N.H. bill aims to protect students’ privacy rights online

NEW HAMPSHIRE — New Hampshire could become the next state to prohibit school employees from accessing students’ social media accounts under legislation aimed at protecting students’ online privacy rights.

The bill, which Rep. Katherine Rogers introduced on Jan. 8, would prohibit school officials from requiring or requesting students’ to disclose the usernames and passwords to their personal social media accounts.

Schools would also be unable to punish students who refuse to give access to their online accounts or refuse to admit prospective students who don’t disclose their personal information.

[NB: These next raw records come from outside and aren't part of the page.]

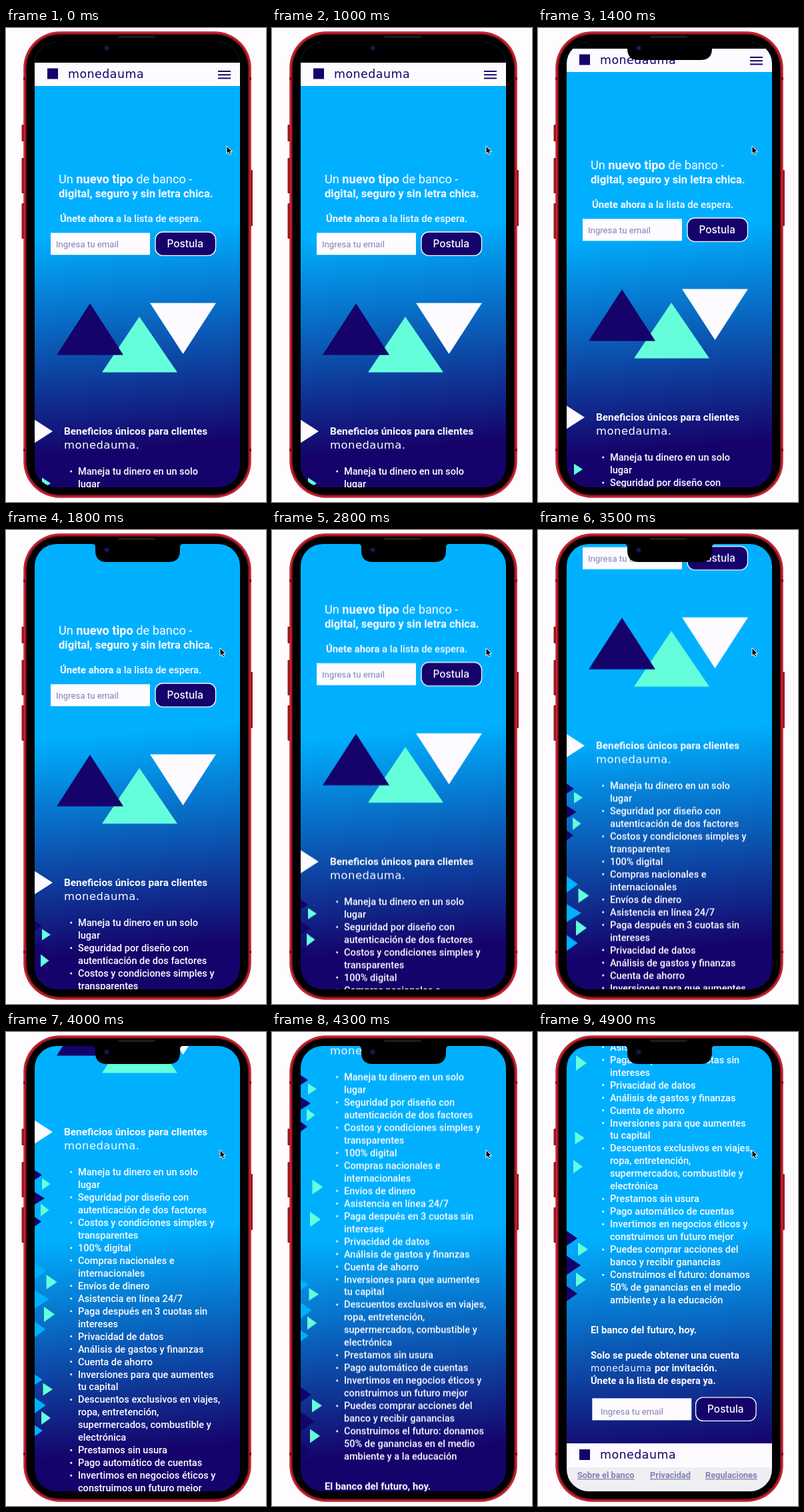
Animation, 390 px wide and 711 px high, one loop 5 s. Source, as an HTML page:

```html
<!DOCTYPE html>
<html lang="es">
<head>
<meta charset="utf-8">
<title>monedauma</title>
<style>
  html, body { margin: 0; width: 100%; height: 100%; overflow: hidden; background: #fefcff; }
  svg { display: block; width: 390px; height: 711px; }
  text { font-family: Roboto, "Noto Sans", sans-serif; fill: #fdfbff; }
  .brand { font-family: "DejaVu Sans", sans-serif; }
  .btn { font-family: Inter, sans-serif; }
</style>
</head>
<body>
<svg viewBox="0 0 390 711">
  <defs>
    <linearGradient id="sky" gradientUnits="userSpaceOnUse" x1="197" y1="300" x2="225" y2="628">
      <stop offset="0" stop-color="#00b0ff"/>
      <stop offset="1" stop-color="#15036b"/>
    </linearGradient>
    <clipPath id="screen"><rect x="43" y="21" width="308" height="668" rx="33"/></clipPath>
  </defs>

  <g id="body">
    <g fill="#9c1520">
      <rect x="23.5" y="145" width="4" height="25" rx="1"/>
      <rect x="23.5" y="195" width="4" height="53" rx="1"/>
      <rect x="23.5" y="263" width="4" height="53" rx="1"/>
      <rect x="366.5" y="213" width="3.5" height="84" rx="1"/>
    </g>
    <rect x="26.3" y="5.3" width="341.4" height="699.4" rx="54.7" fill="#a51823"/>
    <rect x="27.3" y="6.3" width="339.4" height="697.4" rx="53.7" fill="#e02c38"/>
    <rect x="28.8" y="7.8" width="336.4" height="694.4" rx="52.2" fill="#6a0d15"/>
    <rect x="29.8" y="8.8" width="334.4" height="692.4" rx="51.2" fill="#a81823"/>
    <rect x="30.7" y="9.7" width="332.6" height="690.6" rx="50.3"/>
    <path d="M26 76h4M364 76h4M26 633h4M364 633h4" stroke="#7d1019" stroke-width="4"/>
  </g>

  <g clip-path="url(#screen)">
    <rect x="42" y="20" width="310" height="670" fill="url(#sky)"/>
    <g id="page"></g>
  </g>

  <path d="M129 20.5Q134 21 134 26V31Q134 48 151 48H244Q261 48 261 31V26Q261 21 266 20.5Z"/>
  <rect x="168" y="11.5" width="56" height="3.5" rx="1.7" fill="#1b1b20"/>
  <circle cx="151" cy="30" r="4.5" fill="#0b0d2a"/>
  <circle cx="151" cy="30" r="1.8" fill="#1d2a80"/>

  <g id="cursor">
    <path d="M0 0V11.6L2.7 9.2L4.6 13.2L6.7 12.2L4.9 8.4H8.4Z" stroke="#fff" stroke-width="1"/>
  </g>
</svg>
<script>
const NAVY = '#15036b', MINT = '#64ffda', BLUE = '#00b0ff', PAPER = '#fdfbff', SLATE = '#7f80b6';
const NAME = 'monedauma';
const END = 832; // furthest scroll

const text = (x, y, size, weight, str, fill = PAPER) =>
  `<text x="${x}" y="${y}" font-size="${size}" font-weight="${weight}" style="fill:${fill}">${str}</text>`;
const bold = str => `<tspan font-weight="700">${str}</tspan>`;
const rect = (x, y, w, h, fill, more = '') =>
  `<rect x="${x}" y="${y}" width="${w}" height="${h}" fill="${fill}" ${more}/>`;
const tri = (points, fill) => `<polygon points="${points}" fill="${fill}"/>`;
const brand = (x, y, size, fill, tail = '') =>
  `<text class="brand" x="${x}" y="${y}" font-size="${size}" letter-spacing="0.5" style="fill:${fill}">${NAME}${tail}</text>`;
const logo = y => rect(62, y - 14, 16, 16, NAVY) + brand(93, y, 17.4, NAVY);

// Right-pointing arrow: left edge, tip, middle, half height
const arrow = ([x, tip, y, h, fill]) => tri(`${x},${y - h} ${tip},${y} ${x},${y + h}`, fill);

const form = (x, y, gap, pad, drop) =>
  rect(x, y, 149, 33, PAPER) +
  text(x + pad, y + drop, 13.2, 400, 'Ingresa tu email', SLATE) +
  rect(x + gap, y - 1.3, 90.5, 35.3, NAVY, `rx="11" stroke="${PAPER}" stroke-width="1.3"`) +
  `<text class="btn" x="${x + gap + 17.5}" y="${y + 21.7}" font-size="15.4" font-weight="500">Postula</text>`;

// A leading * starts a new bullet
const lines = `*Maneja tu dinero en un solo|lugar|*Seguridad por diseño con|autenticación de dos factores
|*Costos y condiciones simples y|transparentes|*100% digital|*Compras nacionales e|internacionales
|*Envíos de dinero|*Asistencia en línea 24/7|*Paga después en 3 cuotas sin|intereses|*Privacidad de datos
|*Análisis de gastos y finanzas|*Cuenta de ahorro|*Inversiones para que aumentes|tu capital
|*Descuentos exclusivos en viajes,|ropa, entretención,|supermercados, combustible y|electrónica
|*Prestamos sin usura|*Pago automático de cuentas|*Invertimos en negocios éticos y|construimos un futuro mejor
|*Puedes comprar acciones del|banco y recibir ganancias|*Construimos el futuro: donamos
|50% de ganancias en el medio|ambiente y a la educación`.split('|').map(s => s.trim());

const list = lines.map((s, i) => {
  const y = 670 + i * 18.97;
  const dot = s[0] === '*' ? `<circle cx="97.7" cy="${y - 5}" r="1.5" fill="${PAPER}"/>` : '';
  return dot + text(108, y, 14.55, 500, s.replace('*', ''));
}).join('');

const arrows = [
  [42, 70, 605, 18, PAPER],
  [42, 54, 669.5, 8, NAVY], [54, 67, 683, 8.5, MINT], [42, 58, 704.5, 10, NAVY],
  [52, 64.5, 722, 9.5, MINT], [42, 53, 739.5, 8, NAVY],
  [42, 60, 813, 13, BLUE], [60.5, 76.5, 830, 11, MINT], [42, 65, 856, 14, BLUE],
  [57, 73, 878.5, 11.5, MINT], [42, 59.5, 901, 12.5, BLUE],
  [42, 55, 976.5, 8.5, BLUE], [55.5, 70, 991, 9.5, MINT], [42, 59.5, 1015, 12.5, BLUE],
  [53, 67, 1034, 10, MINT], [42, 55, 1053, 9, BLUE],
  [42, 59, 1141.5, 12, NAVY], [60, 75, 1158, 10, MINT], [42, 64, 1182, 15, NAVY],
  [57, 72, 1203.5, 10.5, MINT], [42, 59, 1224.5, 12, NAVY]
].map(arrow).join('');

const link = (x, str) =>
  `<text x="${x}" y="${END + 669}" font-size="12.8" font-weight="700" text-decoration="underline" style="fill:${SLATE}">${str}</text>`;

const head =
  rect(42, -300, 310, 352, '#000') + rect(42, 52, 310, 35, PAPER) + logo(74.5) +
  [64, 69.2, 74.4].map(y => rect(318, y, 19, 2, NAVY)).join('');

const hero =
  text(79, 233, 18.2, 400, `Un ${bold('nuevo tipo')} de banco -`) +
  text(79, 254, 16.6, 700, 'digital, seguro y sin letra chica.') +
  text(81, 290.5, 14.8, 500, `${bold('Únete ahora')} a la lista de espera.`) +
  form(67, 307.3, 157, 8, 21.7) +
  tri('200,433 144,516.5 257,516.5', MINT) +
  tri('126,413 76,490.5 176,490.5', NAVY) +
  tri('216,412.5 315,412.5 265.5,489', PAPER);

const benefits =
  text(87, 610, 15.35, 700, 'Beneficios únicos para clientes') +
  brand(87, 631, 16.4, PAPER, '.') + list;

const foot =
  text(79, END + 451.5, 14.8, 700, 'El banco del futuro, hoy.') +
  text(79, END + 490, 14.6, 700, 'Solo se puede obtener una cuenta') +
  brand(79, END + 509, 13.8, PAPER) +
  text(175, END + 509, 14.6, 700, 'por invitación.') +
  text(79, END + 528, 14.6, 700, 'Únete a la lista de espera ya.') +
  form(81.3, END + 549.4, 155.3, 12.7, 24.6) +
  rect(42, END + 617, 310, 36, PAPER) + rect(42, END + 653, 310, 60, '#efeef2') +
  logo(END + 640) +
  link(59, 'Sobre el banco') + link(168, 'Privacidad') + link(251, 'Regulaciones');

const page = document.getElementById('page');
page.innerHTML = arrows + hero + benefits + foot + head;

// [ms, value]
const scroll = [[0, 0], [1200, 0], [1300, 6], [1500, 36], [1800, 76], [2100, 95], [2400, 104], [2800, 107.5],
  [3000, 122], [3300, 208.5], [3600, 318], [4000, 455], [4400, 645], [4700, 795], [4900, END]];
const pointer = [[0, 331], [500, 321], [4900, 321]];

const LOOP = 5000, STEP = 100;
function at(keys, t) {
  const i = keys.findIndex(k => k[0] >= t);
  if (i < 1) return keys[i < 0 ? keys.length - 1 : 0][1];
  const [t0, a] = keys[i - 1], [t1, b] = keys[i];
  return a + (b - a) * (t - t0) / (t1 - t0);
}
function play(el, keys, pose) {
  const frames = [];
  for (let t = 0; t <= LOOP; t += STEP) {
    frames.push({ offset: t / LOOP, transform: pose(at(keys, t)), easing: 'step-end' });
  }
  el.animate(frames, { duration: LOOP, iterations: Infinity });
}
play(page, scroll, s => `translate(0px, ${-s}px)`);
play(document.getElementById('cursor'), pointer, x => `translate(${x}px, 177px)`);
</script>
</body>
</html>
```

“It’s very much a freedom and a privacy issue,” Rogers, a Democrat, said. “When someone has gone onto social media, they have a right to expect a certain amount of privacy. They shouldn’t expect that somebody, for whatever reason, can go online and get access to any of their information.”

Twelve states have laws that say school officials cannot require students to provide access to their social media accounts.

Rogers said the bill would protect all New Hampshire students at both public and private schools. The New Hampshire bill differs from most state student privacy laws, which only protect college students.

Devon Chaffee, the American Civil Liberties Union of New Hampshire’s executive director, said this bill is an important step forward in student privacy rights.

“We have long been focused on that issue in the physical sense of a student’s physical right to privacy, even when they’re in a school setting,” Chaffee said. “Now, what we’re really turning to is ensuring that those protections are keeping pace with technology.”

Rogers also proposed the bill last year but it died in committee because the New Hampshire School Boards Association added a last-minute amendment that “stripped the bill of everything,” she said, because they were concerned it would limit schools’ ability to investigate cyberbullying cases.

Dean Michener, the director of governmental affairs of the school board association, said school boards often view students’ social media accounts to investigate cyberbullying, which is allowed under the state bullying law. He said this bill would inhibit school boards’ ability to conduct investigations.

But Rogers, a former county attorney, said she often dealt with juvenile law and prosecuted several bullying cases. She said it is not the school’s job to conduct investigations because it is not part of teachers’ training. Rogers said police investigators can get subpoenas and search warrants from non-biased judges if they need to access a social media account.

“There’s certain things you want to do during an investigation to protect the evidence so that it can be used if you need to go forth and do a criminal prosecution out of it,” Rogers said. “You want to protect the evidence so it can be used. You want to make sure the investigation is done in such a way that it’s unbiased and that it’s fair. Police are trained to do that.”

Rather “going on a fishing expedition” through students’ social media accounts, Chaffe said schools should be able to ask bullying victims to provide administrators with printed evidence of online harassment.

Rogers will present the bill to the education committee in the New Hampshire House of Representatives on Feb. 12.

“Students still have the right to protect their privacy,” Rogers said. “Just because the technology is changing, we shouldn’t change how we think.”

Contact SPLC staff writer Mariana Viera by email or at (202) 478-1926.